In January, I had the opportunity to visit India. One of the most eye opening parts of the trip was the half day I spent at the Dharavi slum that was made famous by the movie, “Slumdog Millionaire”. It sits in the middle of Mumbai, the financial capital of India and is the second largest slum in Asia. Dharavi is only one square mile, but is home to over 1M people. The density of the slum grew over the last 100 years because of the expulsion of factories and residents from Mumbai and the rural poor migrating to the city.
This slum is big business. Dharavi has an active economy with approximately 10,000 household enterprises that mainly employ residents. Being so densely populated, many of them sleep and work in the same place. Dharavi exports buffalo leather, fabric and pottery products around the world. The total “reported” annual revenue of all the small businesses in the slum is estimated at over $665M per year. Most people I talked to believe it is actually over a billion dollars per year.
There is a lot that American entrepreneurs can learn from these business owners. They include:
- Find a niche by doing what others won’t. A lot of the work done in the slum is what others in the rest of Mumbai do not want to do. There is a big business of recycling all types of plastics and metals. These need to be sorted by hand which is labor intensive. Many materials also need to be dried manually in the sun afterward. Lesson: What can your business do that customers need, but other people don’t want to do? Go do that at a profit.
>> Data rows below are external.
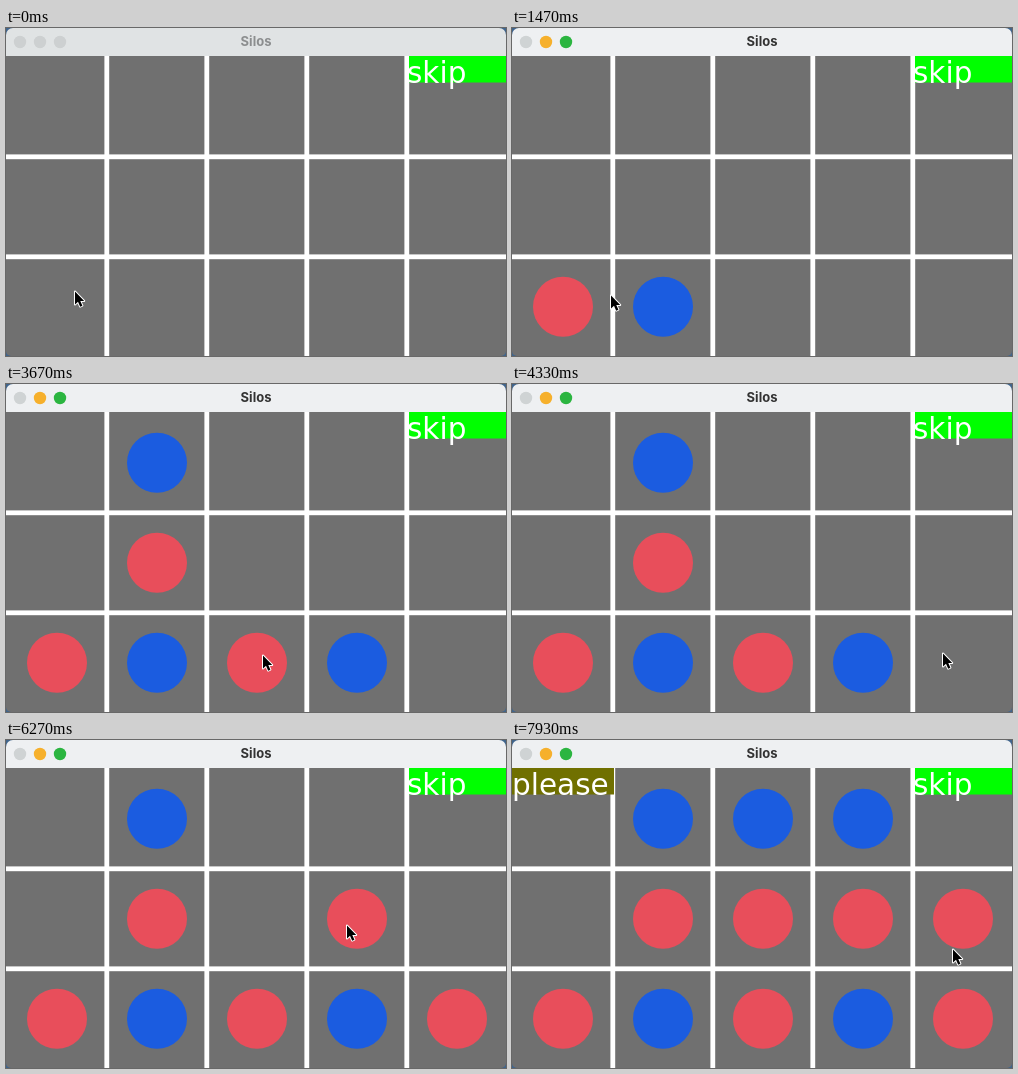
An HTML page with a canvas for the animation above (8000 ms loop, 500 by 328 pixels).

```html
<!DOCTYPE html>
<html lang="en">
<head>
<meta charset="utf-8">
<title>Silos</title>
<style>
html, body { margin: 0; width: 100%; height: 100%; overflow: hidden; background: #41658c; }
canvas { display: block; }
</style>
</head>
<body>
<canvas id="stage" width="500" height="328"></canvas>
<script>
const ctx = document.getElementById('stage').getContext('2d');
const LOOP = 8000, FOCUS_AT = 500, BAR = 28, CELL = 100, ROWS = 3;
const REPLY_DELAY = 60, TRAVEL = 300, REST = 200;
const RED = '#e84e5b', BLUE = '#1b5ce0';

// The pointer rests before each click; red drops into the clicked column, blue into the reply column.
const click = (at, x, y, reply) => ({ at, x, y, reply, arrive: at - REST, clicked: true });
const pass = (at, x, y) => ({ x, y, arrive: at });
const stops = [
  pass(0, 68, 262),
  click(1000, 52, 272, 1),
  pass(1470, 98, 266),
  click(2070, 150, 190, 1),
  pass(2870, 293, 234),
  click(3270, 256, 270, 3),
  click(4530, 430, 268),
  pass(5600, 292, 182),
  click(6270, 340, 184, 3),
  click(7000, 270, 184, 2),
  click(7660, 440, 208),
];

// Play the game once: pieces stack up, and a missing reply shows the prompt until the next click.
const pieces = [], prompts = [], heights = Array(5).fill(0);
const drop = (at, col, color) => pieces.push({ at, col, row: ROWS - ++heights[col], color });
const turns = stops.filter(stop => stop.clicked);
turns.forEach(({ at, x, reply }, i) => {
  drop(at, Math.floor(x / CELL), RED);
  if (reply === undefined) prompts.push([at + REPLY_DELAY, turns[i + 1]?.at ?? LOOP]);
  else drop(at + REPLY_DELAY, reply, BLUE);
});

function pointerAt(t) {
  let { x, y } = stops[0];
  for (const stop of stops) {
    const u = Math.min(1, Math.max(0, (t - stop.arrive) / TRAVEL + 1));
    const eased = u * u * (3 - 2 * u);
    x += (stop.x - x) * eased;
    y += (stop.y - y) * eased;
  }
  return [x, y];
}

function rect(color, x, y, w, h) {
  ctx.fillStyle = color;
  ctx.fillRect(x, y, w, h);
}

function disc(color, x, y, r) {
  ctx.fillStyle = color;
  ctx.beginPath();
  ctx.arc(x, y, r, 0, 7);
  ctx.fill();
}

function text(str, x, y, font, color, align) {
  ctx.font = font;
  ctx.fillStyle = color;
  ctx.textAlign = align;
  ctx.fillText(str, x, y);
}

function drawTitleBar(active) {
  rect(active ? '#eef0f2' : '#e0e3e4', 0, 0, 500, BAR);
  const lights = active ? ['#cfd3d4', '#f6b02c', '#2bb540'] : Array(3).fill('#cdd0d1');
  lights.forEach((color, i) => disc(color, 14 + 20 * i, 14, 6.2));
  text('Silos', 250, 18.3, '700 13px Inter, sans-serif', active ? '#333' : '#8c8e8f', 'center');
}

function drawLabel(str, color, x, w, textX) {
  rect(color, x, BAR, w, 26.5);
  text(str, textX, 55, '29.5px "DejaVu Sans", sans-serif', '#fff', 'left');
}

function drawBoard(t) {
  rect('#707070', 0, BAR, 500, 300);
  for (let i = 1; i < 5; i++) rect('#fff', i * CELL - 1.6, BAR, 4.8, 300);
  for (let i = 1; i < ROWS; i++) rect('#fff', 0, BAR + i * CELL - 1.6, 500, 4.8);
  for (const { at, col, row, color } of pieces)
    if (t >= at) disc(color, col * CELL + 51, row * CELL + 78.7, 30);
  drawLabel('skip', '#00ff00', 403, 97, 401);
  if (prompts.some(([from, to]) => t >= from && t < to))
    drawLabel('please', '#707000', 0, 102, 0);
}

const arrow = new Path2D('M0 0V13L3 10.3L5.2 15.2L7.4 14.2L5.3 9.5H9.2Z');
function drawPointer(t) {
  const [x, y] = pointerAt(t);
  ctx.save();
  ctx.translate(x + 1, y + 1.5);
  ctx.lineWidth = 2;
  ctx.lineJoin = 'round';
  ctx.strokeStyle = '#fff';
  ctx.fillStyle = '#000';
  ctx.stroke(arrow);
  ctx.fill(arrow);
  ctx.restore();
}

function draw(t) {
  rect('#41658c', 0, 0, 500, 328);
  ctx.save();
  ctx.beginPath();
  ctx.roundRect(0, 0, 500, 328, [7, 7, 5, 5]);
  ctx.clip();
  drawTitleBar(t >= FOCUS_AT);
  drawBoard(t);
  ctx.restore();
  drawPointer(t);
}

const start = performance.now();
function tick() {
  draw((performance.now() - start) % LOOP);
  requestAnimationFrame(tick);
}
tick();
</script>
</body>
</html>
```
- Always be testing (ABT). There are no long term business plans written here. People simply find a job that needs to be done and start doing it. Alternatively, they set up shop outside their home or the one restroom that serves 1,000 people daily and see what people buy. If their product or service does not sell well, they adjust the next day. Lesson: Prototyping and testing are an important part of growing any business until you find want your customer will buy over a long period of time.
- The highest price is what people actually pay. There is a tremendous amount of competition in Dharavi since there are so many people. They still focus on the value a product or service brings. For example, there is always a “tourist” price which is the highest since they are willing to pay more than anyone living inside the slum. Lesson: Find customers that value your products the most so you can sell at a top price for maximum profit.
- Relationships still matter. It’s not only about price, but who you know and have trusted to work with in the past. In Dharavi, historical ties, religion and geographic location within the slum play an important role in the supplier and customer relationships. Lesson: Everywhere in the world, people do business with who they know, like, and trust. Think about the actual basis of your relationships with your suppliers and customers. If it’s not based on trust, then it is more fragile than you think.
What have you learned about business traveling outside the U.S.?